It was during one of these back and forths making The Death Of Peace Of Mind that things got a little, er, combustible. Noah was sitting at the desk in his room, working on a heavy, pulsing interlude called What Do You Want From Me?. As he built its synth loop and layered in some industrial drums, the sounds he was making began to attract attention. Entranced by what they heard, Noah’s housemates got involved one at a time, adding opinions and parts into the mix. Jolly was the last to join, at which point the room was crammed, but not enough to stop this session from going on for two hours.
No-one remembers who smelled the smoke first. In the haze of creativity, the acrid aroma somehow passed everyone by until it became unmissable. Despite the cheapness of the speakers being used, upon inspection they hadn’t blown, so the group opened the doors to Noah’s bedroom, to be confronted by a dense cloud emanating from the bathroom. “There was a fan in there, which was so dusty it had caught fire,” recalls Jolly now. “We couldn’t stop it so the fire department had to come and take care of it. Weirdly, they actually turned up in about two minutes, before I’d even thought to call them.”
It appears that making music so captivating that you stop paying attention to your surroundings is what Bad Omens do. But what does Jolly consider their M.O. to be?

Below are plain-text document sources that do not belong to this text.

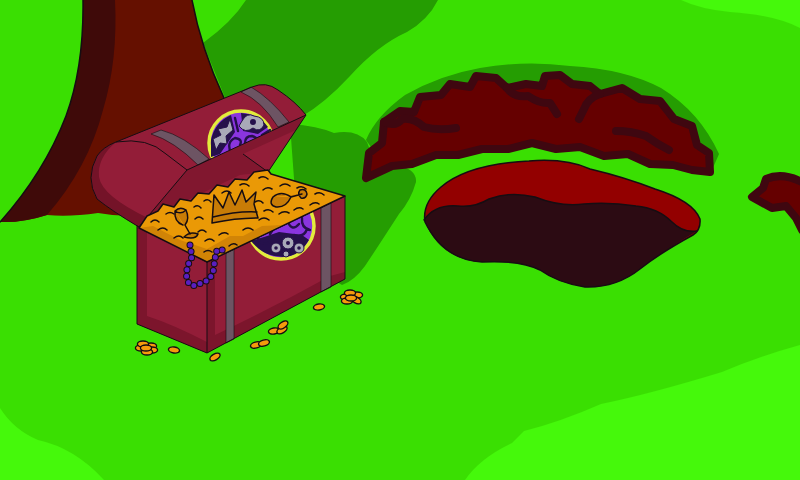
<!DOCTYPE html>
<html lang="en">
<head>
<meta charset="utf-8">
<title>Treasure chest beside a dug hole</title>
<style>
:root{--grass:#3adf02;--grass-light:#45f90b;--grass-shade:#259d02;--bark:#651000;--bark-dark:#3f0a09;--chest:#931d38;--chest-dark:#741328;--strap:#6d5463;--gold:#ea9906;--gold-dark:#c87c06;--coin:#f69b0c;--ink:#160d12;--soil:#650000;--soil-edge:#3f0710;--pit-wall:#930000;--pit:#2c0b13;--ring:#e2ec3c;--violet:#8a35df;--violet-dark:#25104b;--silver:#a9a9b8;--bead:#5a1fc0}
html,body{margin:0;height:100%;overflow:hidden}
.scene{display:block;width:800px;height:480px;background:var(--grass)}
.light{fill:var(--grass-light)}
.shade{fill:var(--grass-shade)}
.bark{fill:var(--bark)}
.bark-dark{fill:var(--bark-dark)}
.ink{fill:none;stroke:var(--ink);stroke-width:1.5;stroke-linecap:round;stroke-linejoin:round}
.wood{fill:var(--chest)}
.wood-dark{fill:var(--chest-dark)}
.strap{fill:var(--strap);stroke:var(--ink);stroke-width:.6}
.edge{fill:none;stroke:var(--ink);stroke-width:1;stroke-linejoin:round}
.gold{fill:var(--gold)}
.gold-dark{fill:var(--gold-dark)}
.item{fill:var(--gold-dark);stroke:var(--ink);stroke-width:1.5;stroke-linejoin:round;stroke-linecap:round}
.coin{fill:var(--coin);stroke:var(--ink);stroke-width:1.4}
.soil{fill:var(--soil)}
.soil-line{fill:none;stroke:var(--soil-edge);stroke-width:8;stroke-linecap:round;stroke-linejoin:round}
.ring{fill:var(--violet);stroke:var(--ring);stroke-width:3.5}
.deep{fill:var(--violet-dark)}
.curl{fill:none;stroke:var(--violet-dark);stroke-width:2.4;stroke-linecap:round}
.silver{fill:var(--silver);stroke:var(--violet-dark);stroke-width:1}
.beads{fill:none;stroke-linecap:round;stroke-linejoin:round}
</style>
</head>
<body>
<svg class="scene" viewBox="0 0 800 480" role="img" aria-label="An open treasure chest full of gold under a tree, next to a freshly dug hole">
<defs>
<ellipse id="coin" class="coin" rx="5.6" ry="3"/>
<clipPath id="lid-front"><polygon points="187,170 306,115 290,80 180,80"/></clipPath>
<clipPath id="base-front"><polygon points="207,262 345,196 345,279 207,353"/></clipPath>
</defs>

<g id="sunlit-grass" class="light">
<path d="M681 0Q700 9 730 12Q775 15 800 28V0Z"/>
<path d="M800 345Q760 356 722 372Q650 394 601 404Q560 422 524 431L512 443Q480 458 465 480H800Z"/>
<path d="M0 408Q14 430 38 440Q75 448 104 480H0Z"/>
</g>

<g id="cast-shadows" class="shade">
<path d="M246 0H438Q428 20 407 32Q378 45 350 76Q325 103 301 117L230 110L203 43Q232 22 246 0Z"/>
<path d="M290 124Q318 126 334 133Q357 129 367 142Q372 160 396 165Q417 169 416 182Q411 200 399 214Q379 245 365 266Q354 281 342 285L300 260Z"/>
<path d="M366 140Q376 116 405 95Q440 75 480 68Q525 60 570 66Q625 69 661 88Q700 112 719 154L712 170L560 120L380 160Z"/>
</g>

<g id="tree-trunk">
<path class="bark" d="M83 0H192Q201 48 224 98L236 215H140Q120 217 98 213Q70 217 47 215Q22 223 0 222Q44 173 66 116Q84 67 83 0Z"/>
<path class="bark-dark" d="M83 0H115Q118 60 103 110Q88 168 47 215Q22 223 0 222Q44 173 66 116Q84 67 83 0Z"/>
<path class="ink" d="M83 0Q84 67 66 116Q44 173 0 222M192 0Q201 48 224 98"/>
</g>

<g id="dug-soil">
<path class="soil" d="M366 178L369 153L382 143L384 122L400 111L414 112L420 97L441 95L450 84L470 87L476 76L496 78L507 88L526 84L542 86L545 76L560 75L572 84L590 86L600 94L622 88L640 99L660 101L674 119L692 126L697 145L709 153L710 172L692 170L673 165L650 164L628 154L604 156L580 147L556 149L532 143L508 149L482 149L458 155L436 155L412 164L392 166Z"/>
<path class="soil-line" d="M366 178L369 153L382 143L384 122L400 111L414 112L420 97L441 95L450 84L470 87L476 76L496 78L507 88L526 84L542 86L545 76L560 75L572 84L590 86L600 94L622 88L640 99L660 101L674 119L692 126L697 145L709 153L710 172L692 170L673 165L650 164L628 154L604 156L580 147L556 149L532 143L508 149L482 149L458 155L436 155L412 164L392 166Z"/>
<path class="soil-line" d="M384 122Q396 127 402 119Q413 117 424 127Q438 131 456 128M507 88Q514 98 528 96Q540 104 550 103L557 114M600 94Q588 98 584 109L579 119M616 131Q632 131 646 136Q657 144 669 150"/>
<path class="soil" d="M800 180Q780 174 766 179L763 190L752 198L772 208L785 207L800 229Z"/>
<path class="soil-line" d="M802 182Q782 172 766 179L763 188L752 197L772 208L786 206L796 218L802 230"/>
</g>

<g id="hole">
<path class="pit-wall" fill="#930000" d="M425 222Q422 203 441 187Q468 164 529 161Q566 158 590 169Q624 177 655 189Q693 201 700 219Q701 230 693 235Q660 253 640 269Q616 288 585 287Q558 283 540 270Q520 260 482 262Q444 260 425 222Z"/>
<path fill="#2c0b13" d="M424 220Q435 204 458 206Q474 208 489 199Q510 191 535 197Q560 207 584 204Q610 202 636 206Q658 208 672 222Q683 233 697 231Q660 253 640 269Q616 288 585 287Q558 283 540 270Q520 260 482 262Q440 260 424 220Z"/>
<path class="ink" d="M424 220Q435 204 458 206Q474 208 489 199Q510 191 535 197Q560 207 584 204Q610 202 636 206Q658 208 672 222Q683 233 697 231"/>
<path class="ink" d="M425 222Q422 203 441 187Q468 164 529 161Q566 158 590 169Q624 177 655 189Q693 201 700 219Q701 230 693 235Q660 253 640 269Q616 288 585 287Q558 283 540 270Q520 260 482 262Q444 260 425 222Z"/>
</g>

<g id="chest-lid">
<path class="wood" d="M139 227Q112 211 97 199Q85 178 97 156Q103 147 116 142L252 87Q266 81 278 90Q296 102 306 115L268 172L139 228Z"/>
<path class="wood-dark" d="M139 227Q112 211 97 199Q85 178 97 156Q103 147 116 142Q97 158 99 177Q102 196 148 218Z"/>
<path class="wood-dark" d="M187 170L306 115L296 130L243 154L268 172L240 175L148 219L139 227Z" opacity=".55"/>
<path class="strap" d="M151 134L161 130Q184 136 209 159L198 165Q174 141 151 134Z"/>
<path class="strap" d="M241 92L251 87Q270 98 289 122L278 127Q262 101 241 92Z"/>
<g id="lid-emblem" clip-path="url(#lid-front)">
<circle class="ring" cx="241" cy="143" r="32"/>
<path class="deep" d="M211 140Q215 122 231 115L235 132L220 154L211 157ZM241 113Q259 114 268 127L258 134L243 131Z"/>
<path class="silver" d="M213 139L221 135L218 129L227 127L230 119L233 130L226 136L227 144L220 143L216 150ZM242 121Q247 112 254 116Q264 117 264 125Q260 133 253 128Q245 134 239 126Z"/>
<circle class="deep" cx="253" cy="122" r="3"/>
<path class="curl" d="M231 153Q226 142 235 138Q243 139 240 145M245 143Q245 136 252 136Q259 138 256 142M235 118L238 131M262 135L270 130"/>
</g>
<path class="edge" d="M139 227Q112 211 97 199Q85 178 97 156Q103 147 116 142L252 87Q266 81 278 90Q296 102 306 115L268 172M139 227L187 170L306 115M116 142Q148 137 166 154L187 170M243 154L268 172"/>
</g>

<g id="chest-base">
<polygon class="wood" points="137,226 207,262 345,196 345,279 207,353 137,324"/>
<path class="wood-dark" d="M137 226L147 232V316Q172 324 207 342V353L137 324ZM207 262L215 258V335Q276 306 330 276L345 272V279L207 353Z" opacity=".75"/>
<polygon class="strap" points="226,253 234,249 234,339 226,343"/>
<polygon class="strap" points="321,208 331,203 331,287 321,292"/>
<g id="base-emblem" clip-path="url(#base-front)">
<circle class="ring" cx="281" cy="226" r="33"/>
<path class="deep" d="M251 241L264 237L279 232L302 235L309 240Q299 257 283 257Q264 257 251 241Z"/>
<path class="curl" d="M258 238Q260 246 268 243M270 234L274 228M288 222Q292 232 299 224M302 218Q301 228 310 230M294 235Q304 238 307 229"/>
<g class="silver"><circle cx="276" cy="248" r="5"/><circle cx="288" cy="243" r="6"/><circle cx="299" cy="248" r="5"/><circle cx="286" cy="254" r="3"/></g>
<g class="deep"><circle cx="276" cy="248" r="1.8"/><circle cx="288" cy="243" r="2"/><circle cx="299" cy="248" r="1.8"/></g>
</g>
<path class="edge" d="M137 226V324L207 353L345 279V196L207 262ZM207 262V353"/>
</g>

<g id="treasure">
<path class="gold" d="M139 228L147 216L158 211L163 204L174 207L180 199L191 201L198 193L209 194L217 185L228 187L235 179L247 180L254 172L268 170L271 174L345 196L207 262Z"/>
<path class="gold-dark" d="M139 228L153 226L180 240L207 249L230 236L243 236L262 226L282 225L207 262Z" opacity=".7"/>
<path class="ink" d="M139 228L147 216L158 211L163 204L174 207L180 199L191 201L198 193L209 194L217 185L228 187L235 179L247 180L254 172L268 170L271 174L345 196L207 262Z"/>
<path class="ink" d="M151 222Q155 218 159 222M158 230Q163 226 167 230M166 214Q170 211 174 214M194 207Q198 204 201 208M195 219Q199 215 203 219M198 232Q202 228 206 232M174 238Q179 234 183 238M205 241Q210 237 214 241M219 235Q224 231 228 234M222 193Q227 189 231 193M240 185Q245 182 249 186M259 178Q264 175 268 179M263 190Q267 186 272 189M280 186Q285 182 290 186M297 188Q302 185 306 189M315 194Q320 191 324 195M264 211Q269 208 273 212M279 214Q284 210 289 213M294 210Q299 206 303 209M310 205Q315 201 319 204M243 230Q248 226 253 230M259 220Q264 216 269 220M229 246Q233 242 237 245M204 252Q208 249 212 252M255 202Q260 199 263 203M204 201Q208 198 211 202"/>
<path class="item" d="M212 223L214 195L223 208L229 192L235 205L242 190L246 202L256 192L254 204L258 218Q236 218 212 223ZM213 217Q237 211 257 212"/>
<path class="item" d="M175 211Q180 206 186 210Q190 219 185 225L190 234M175 211Q174 222 183 225M184 237Q190 231 198 234Q196 240 184 237ZM175 211Q181 215 186 210"/>
<path class="item" d="M273 197Q281 190 291 197L302 194M273 197Q268 205 276 207Q286 208 291 197M300 190Q306 188 307 194Q306 199 301 198Q297 194 300 190Z"/>
</g>

<g id="bead-necklace" class="beads">
<path stroke="#160d12" stroke-width="7" stroke-dasharray="0 6.5" d="M190 245L192 257Q185 268 187 280Q191 289 201 283Q213 280 214 266Q215 257 217 250L224 250"/>
<path stroke="#5a1fc0" stroke-width="5" stroke-dasharray="0 6.5" d="M190 245L192 257Q185 268 187 280Q191 289 201 283Q213 280 214 266Q215 257 217 250L224 250"/>
</g>

<g id="scattered-coins">
<use href="#coin" x="141" y="348"/><use href="#coin" x="151" y="346"/><use href="#coin" x="143" y="344"/><use href="#coin" x="152" y="350"/><use href="#coin" x="147" y="352"/><use href="#coin" x="146" y="348"/>
<use href="#coin" transform="translate(174 350) rotate(8)"/>
<use href="#coin" transform="translate(215 357) rotate(-30)"/>
<use href="#coin" transform="translate(256 345) rotate(-15)"/><use href="#coin" transform="translate(264 343) rotate(-15)"/>
<use href="#coin" transform="translate(274 331) rotate(-10)"/><use href="#coin" transform="translate(282 330) rotate(-30)"/><use href="#coin" transform="translate(283 325) rotate(-35)"/>
<use href="#coin" transform="translate(319 307) rotate(-8)"/>
<use href="#coin" x="346" y="297"/><use href="#coin" x="357" y="295"/><use href="#coin" x="350" y="293"/><use href="#coin" x="347" y="301"/><use href="#coin" transform="translate(356 300) rotate(30)"/><use href="#coin" x="351" y="298"/>
</g>
</svg>
</body>
</html>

“We’ve proved we can do whatever the fuck we want. That’s how we’re able to put R&B songs alongside metalcore songs,” reasons Jolly, with a caveat. “As long as we merge styles nicely, so it doesn’t sound weird and misplaced, that’s what we’re going to keep doing. It’ll be interesting to see what we do next, but I think we’ll always keep a foot in the heavy. We like rocking out and we’re decent at it, so if the songs are good they’ll be on the [next] record.”